If you are a small business or individual entrepreneur looking to set up a web presence, there are many more options available to you for web hosting and development than ever before. The market has changed so much in the past few years it is virtually a whole new world from what was available in the early two thousands. Cloud hosting has taken the computing world by storm and the options around hosting a web site are often more flexible but can be more confusing than ever before.
Shared hosting environments are what enable the new crop of cloud computing environments. Large server farms such as Linux Enterprise Red Hat and Windows Azure Server are the operating system environments for large cloud datacenters that host hundreds of virtual servers on only a couple of large enterprise class servers. The technology that allows one or two large servers to host dozens or even hundreds of virtual server environments is called hypervisor. The hypervisor works as a management layer between the “bare metal” of the server hardware and the multiple virtual machines running on the box. Each virtual machine server in a shared hosting environment is isolated from each other virtual server and given its own dedicated resource pool. Typically each virtual machine will be guaranteed a minimum allocation of hardware resources as needed and can be set up to max out at a certain amount or resource usage. Since not all virtual servers will need all of the resources such as RAM or CPU at the same time, the hosting provider can purchase a single large server that actually has much less physical capacity than is doled out to each virtual server. This is kind of like time sharing.
There are a couple of practical upshots to this shared hosting server environment. First of all, you do not have to purchase hardware in large chunks such as you would with dedicated server hosting.
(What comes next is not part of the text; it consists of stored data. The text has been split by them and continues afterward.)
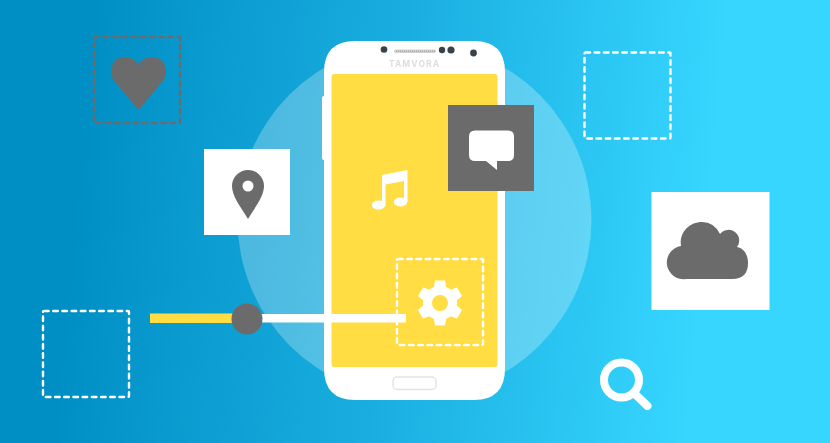
<!DOCTYPE html>
<html lang="en">
<head>
<meta charset="utf-8">
<title>Mobile app features</title>
<style>
:root {
  --sky-deep: #008fc5;
  --sky-mid: #1aaee0;
  --sky-light: #36d6ff;
  --yellow: #ffdd43;
  --grey: #6b6b6b;
  --white: #fff;
  --sensor: #37424a;
  --outline: #e3e3e3;
}
html, body { margin: 0; overflow: hidden; }
.banner { display: block; width: 830px; height: 443px; }
.white { fill: var(--white); }
.grey { fill: var(--grey); }
.yellow { fill: var(--yellow); }
.sensor { fill: var(--sensor); }
.slot { fill: none; stroke: var(--white); stroke-width: 2.4; stroke-dasharray: 4.6 4.6; stroke-linecap: round; }
.slot-grey { stroke: var(--grey); }
.brand { font: 700 8.5px Inter, Arial, sans-serif; fill: #dcdcdc; }
</style>
</head>
<body>
<svg class="banner" viewBox="0 0 830 443" role="img" aria-label="Smartphone surrounded by app icons">
  <defs>
    <linearGradient id="sky" gradientUnits="userSpaceOnUse" x1="75" y1="190" x2="705" y2="250">
      <stop offset="0" stop-color="var(--sky-deep)"/>
      <stop offset=".5" stop-color="var(--sky-mid)"/>
      <stop offset="1" stop-color="var(--sky-light)"/>
    </linearGradient>
    <rect id="dashed-slot" width="86" height="86" rx="1"/>
    <path id="gear-tooth" d="M-6.5-14L-5-22.5H5L6.5-14Z"/>
  </defs>

  <rect width="830" height="443" fill="url(#sky)"/>
  <circle class="white" cx="414.500" cy="220" r="177" opacity=".26"/>

  <g id="phone">
    <rect class="white" x="322" y="96" width="5" height="64" rx="2"/>
    <rect class="white" x="503" y="123" width="4" height="36" rx="2"/>
    <path class="white" d="M324 72Q324 41 355 41H474Q505 41 505 72V368Q505 400 474 400H355Q324 400 324 368Z"/>
    <rect class="yellow" x="331.500" y="74" width="166" height="293" rx="3"/>
    <g class="sensor">
      <circle cx="384" cy="49.500" r="3.300"/>
      <circle cx="442" cy="50" r="3.200"/>
      <circle cx="451" cy="50" r="3.600"/>
      <circle cx="473.500" cy="53" r="3.400"/>
    </g>
    <rect x="394" y="49.500" width="42" height="3.600" rx="1.800" fill="#d2d2d2"/>
    <path d="M396 51.300H435" stroke="#aaa" stroke-width="1.600" stroke-dasharray="1 1"/>
    <text class="brand" x="414" y="67" text-anchor="middle" textLength="50">TAMVORA</text>
    <rect x="393" y="377" width="43" height="12.500" rx="4" fill="none" stroke="var(--outline)" stroke-width="1.400"/>
  </g>

  <g id="music" class="white">
    <path d="M382 175L407.500 170V202H404V181L385.500 184.500V206H382Z"/>
    <ellipse cx="378.500" cy="205" rx="6.700" ry="4.600"/>
    <ellipse cx="400.500" cy="202" rx="6.700" ry="4.600"/>
  </g>

  <g id="settings">
    <use class="slot" href="#dashed-slot" x="397" y="259"/>
    <g class="white" transform="translate(440 303)">
      <circle r="17"/>
      <use href="#gear-tooth"/>
      <use href="#gear-tooth" transform="rotate(60)"/>
      <use href="#gear-tooth" transform="rotate(120)"/>
      <use href="#gear-tooth" transform="rotate(180)"/>
      <use href="#gear-tooth" transform="rotate(240)"/>
      <use href="#gear-tooth" transform="rotate(300)"/>
    </g>
    <circle class="yellow" cx="440" cy="303" r="8"/>
  </g>

  <g id="slider">
    <rect class="yellow" x="150" y="313.500" width="97" height="9.500"/>
    <rect class="white" x="247" y="314" width="159" height="8.500"/>
    <circle class="grey" cx="247" cy="319" r="15.500"/>
  </g>

  <g id="favourite">
    <use class="slot slot-grey" href="#dashed-slot" x="94" y="37"/>
    <path class="grey" d="M138.500 110L115 82C106 71 113 57 125 57Q134 57 138.500 65Q143 57 152 57C164 57 171 71 162 82Z"/>
  </g>

  <g id="location">
    <rect class="white" x="204" y="149" width="86" height="86"/>
    <path class="grey" d="M248 219C240 206 232 196 232 186A16 16 0 0 1 264 186C264 196 256 206 248 219Z"/>
    <circle class="white" cx="248" cy="186" r="5.500"/>
  </g>

  <g id="message">
    <rect class="grey" x="448" y="105" width="86" height="86"/>
    <path class="white" d="M475 130.500H508Q514 130.500 514 136.500V155Q514 161 508 161H497V170L486 161H475Q469 161 469 155V136.500Q469 130.500 475 130.500Z"/>
  </g>

  <g id="cloud">
    <rect class="white" x="651.500" y="192" width="118" height="118"/>
    <path class="grey" d="M686 279A16 16 0 0 1 681 246C679 233 689 222 702 222Q714 222 720 234A10 10 0 0 1 737 247C744 248 748 255 748 263Q748 279 732 279Z"/>
  </g>

  <g id="empty-slots" class="slot">
    <use href="#dashed-slot" x="584.500" y="52.500"/>
    <use href="#dashed-slot" x="43" y="311"/>
  </g>

  <g id="search" fill="none" stroke="var(--white)">
    <circle cx="621.500" cy="380" r="17.500" stroke-width="8"/>
    <path d="M635 394L647.500 406" stroke-width="8" stroke-linecap="round"/>
  </g>
</svg>
</body>
</html>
With dedicated server hosting, you would actually need to figure out if you need to rent 8, 16 or 24 processors and how much RAM you need to dedicate to your site to accommodate the load you estimate for the year. With shared hosting, however, many hosting providers will allow you to work in a pay as you go method. This method of working is great for businesses who have a hard time estimating how much traffic or resources they need for the year, such as small businesses that are just starting to take off. This is also great for businesses that are seasonal in nature because they can utilize heavy resources during the busy season, Christmas time for instance, and utilize a smaller load the rest of the year and only pay for the resources that they actually use from month to month. The efficiency in hardware resources that the hosting provider saves by purchasing less hardware will ultimately save you money by offering much more computing resources for a smaller price.
For as many benefits as shared hosting provides, there are still a few instances where dedicated hosting is the best or even only option available to you. Many banks or financial services institutions have certain state regulations around them concerning the handling of their customer’s financial data. Some banks, for instance, are regulated to keep their customer data within a certain range of their geographic bank location. Some health care providers have similar regulations around the handling of private health information. In these cases, the use of a shared environment is not really an option and dedicated hosting is the only way to go.
About the guest author: This blog is posted by Jason Phillips. He is a technology lover and mostly writes on the latest technology and reviews and gadgets. He wrote on dedicated server hosting and was really appreciated for that.
This is a unique article published on SEO Desk with exclusivity.
Popularity: 1% [?]
This post was submitted by Jason Phillips.